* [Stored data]

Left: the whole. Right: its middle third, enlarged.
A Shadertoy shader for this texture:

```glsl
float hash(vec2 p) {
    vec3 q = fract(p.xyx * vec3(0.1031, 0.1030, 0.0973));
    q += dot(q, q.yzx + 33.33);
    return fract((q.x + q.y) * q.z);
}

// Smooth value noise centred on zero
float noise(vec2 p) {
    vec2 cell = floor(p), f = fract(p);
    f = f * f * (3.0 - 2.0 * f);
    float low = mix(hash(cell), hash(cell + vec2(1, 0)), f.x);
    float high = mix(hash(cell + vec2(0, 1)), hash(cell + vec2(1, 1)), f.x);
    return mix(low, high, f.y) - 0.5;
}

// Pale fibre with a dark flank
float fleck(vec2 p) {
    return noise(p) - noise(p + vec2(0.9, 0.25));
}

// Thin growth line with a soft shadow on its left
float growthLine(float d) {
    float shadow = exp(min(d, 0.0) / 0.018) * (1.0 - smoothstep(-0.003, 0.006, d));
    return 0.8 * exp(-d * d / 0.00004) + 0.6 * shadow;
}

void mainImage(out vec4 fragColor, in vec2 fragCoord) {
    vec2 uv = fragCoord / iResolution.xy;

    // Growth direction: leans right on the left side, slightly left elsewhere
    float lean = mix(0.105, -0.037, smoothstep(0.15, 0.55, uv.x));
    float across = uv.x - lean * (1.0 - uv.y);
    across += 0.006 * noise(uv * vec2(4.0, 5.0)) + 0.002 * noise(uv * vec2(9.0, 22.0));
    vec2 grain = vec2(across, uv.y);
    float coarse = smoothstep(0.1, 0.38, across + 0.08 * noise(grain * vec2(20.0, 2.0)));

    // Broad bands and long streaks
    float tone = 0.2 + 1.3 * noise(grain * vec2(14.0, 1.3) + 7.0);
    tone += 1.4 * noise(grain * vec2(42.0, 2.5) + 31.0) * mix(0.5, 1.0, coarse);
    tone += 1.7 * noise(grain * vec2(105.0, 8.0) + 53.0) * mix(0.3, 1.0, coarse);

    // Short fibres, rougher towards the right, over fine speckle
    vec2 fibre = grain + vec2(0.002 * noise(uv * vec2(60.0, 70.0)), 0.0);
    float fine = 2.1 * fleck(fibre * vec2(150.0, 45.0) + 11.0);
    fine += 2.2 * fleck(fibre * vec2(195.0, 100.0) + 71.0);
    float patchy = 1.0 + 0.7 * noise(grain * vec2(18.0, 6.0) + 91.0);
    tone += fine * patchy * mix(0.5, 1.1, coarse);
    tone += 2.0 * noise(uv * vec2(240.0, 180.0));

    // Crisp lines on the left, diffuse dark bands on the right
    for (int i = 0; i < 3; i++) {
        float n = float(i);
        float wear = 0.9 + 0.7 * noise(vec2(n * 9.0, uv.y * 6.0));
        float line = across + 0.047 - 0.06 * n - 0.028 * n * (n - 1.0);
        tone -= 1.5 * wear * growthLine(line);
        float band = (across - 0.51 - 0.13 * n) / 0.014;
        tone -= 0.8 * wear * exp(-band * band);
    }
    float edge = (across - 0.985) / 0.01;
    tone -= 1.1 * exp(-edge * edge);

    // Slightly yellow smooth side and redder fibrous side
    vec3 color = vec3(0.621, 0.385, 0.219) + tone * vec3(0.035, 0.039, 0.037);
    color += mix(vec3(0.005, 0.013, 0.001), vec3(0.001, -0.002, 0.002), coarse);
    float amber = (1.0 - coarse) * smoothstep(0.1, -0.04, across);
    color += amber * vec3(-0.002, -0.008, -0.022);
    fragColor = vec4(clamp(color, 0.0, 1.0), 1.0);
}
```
...
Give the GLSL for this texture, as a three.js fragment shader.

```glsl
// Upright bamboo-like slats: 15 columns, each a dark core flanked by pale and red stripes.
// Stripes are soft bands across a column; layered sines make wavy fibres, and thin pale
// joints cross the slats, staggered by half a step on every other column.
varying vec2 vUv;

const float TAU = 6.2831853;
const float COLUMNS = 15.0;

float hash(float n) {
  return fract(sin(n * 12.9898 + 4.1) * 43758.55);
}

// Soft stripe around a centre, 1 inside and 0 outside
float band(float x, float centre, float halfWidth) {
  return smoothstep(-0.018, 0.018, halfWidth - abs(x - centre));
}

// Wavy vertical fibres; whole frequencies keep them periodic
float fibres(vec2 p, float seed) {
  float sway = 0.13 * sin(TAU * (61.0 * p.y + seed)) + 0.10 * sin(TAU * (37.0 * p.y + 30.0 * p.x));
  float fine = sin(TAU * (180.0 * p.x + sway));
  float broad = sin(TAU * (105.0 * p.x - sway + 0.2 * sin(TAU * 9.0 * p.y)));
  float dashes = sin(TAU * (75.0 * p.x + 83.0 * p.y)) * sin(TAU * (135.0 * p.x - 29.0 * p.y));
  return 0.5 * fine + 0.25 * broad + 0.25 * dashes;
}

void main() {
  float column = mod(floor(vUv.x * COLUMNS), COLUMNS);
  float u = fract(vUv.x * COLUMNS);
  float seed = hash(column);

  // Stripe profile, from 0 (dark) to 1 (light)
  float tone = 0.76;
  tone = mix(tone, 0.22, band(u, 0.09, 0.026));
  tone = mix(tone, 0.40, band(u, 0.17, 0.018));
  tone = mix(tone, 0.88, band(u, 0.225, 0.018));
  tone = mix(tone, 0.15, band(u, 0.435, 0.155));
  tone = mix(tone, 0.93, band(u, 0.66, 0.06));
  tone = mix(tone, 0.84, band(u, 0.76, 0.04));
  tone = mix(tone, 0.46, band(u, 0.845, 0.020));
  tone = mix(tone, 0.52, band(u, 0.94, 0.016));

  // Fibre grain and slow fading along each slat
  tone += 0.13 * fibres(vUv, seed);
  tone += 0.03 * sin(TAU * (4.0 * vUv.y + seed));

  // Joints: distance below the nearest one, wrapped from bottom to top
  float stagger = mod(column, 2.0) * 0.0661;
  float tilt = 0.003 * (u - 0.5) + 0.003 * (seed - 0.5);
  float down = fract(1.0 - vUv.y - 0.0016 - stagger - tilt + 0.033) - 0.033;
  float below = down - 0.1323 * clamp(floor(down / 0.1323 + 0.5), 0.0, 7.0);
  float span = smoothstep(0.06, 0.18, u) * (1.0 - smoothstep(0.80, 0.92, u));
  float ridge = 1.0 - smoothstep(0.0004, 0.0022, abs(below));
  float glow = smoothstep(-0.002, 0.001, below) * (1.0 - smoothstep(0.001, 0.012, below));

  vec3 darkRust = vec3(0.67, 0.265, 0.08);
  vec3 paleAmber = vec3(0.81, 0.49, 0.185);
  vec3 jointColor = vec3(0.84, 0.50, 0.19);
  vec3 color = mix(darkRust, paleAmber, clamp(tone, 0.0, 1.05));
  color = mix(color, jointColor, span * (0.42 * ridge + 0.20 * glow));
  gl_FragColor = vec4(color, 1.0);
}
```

* [Problem]
When a line of the records includes "wear", that line belongs in the answer.

* [Result of the exercise]
        float wear = 0.9 + 0.7 * noise(vec2(n * 9.0, uv.y * 6.0));
        tone -= 1.5 * wear * growthLine(line);
        tone -= 0.8 * wear * exp(-band * band);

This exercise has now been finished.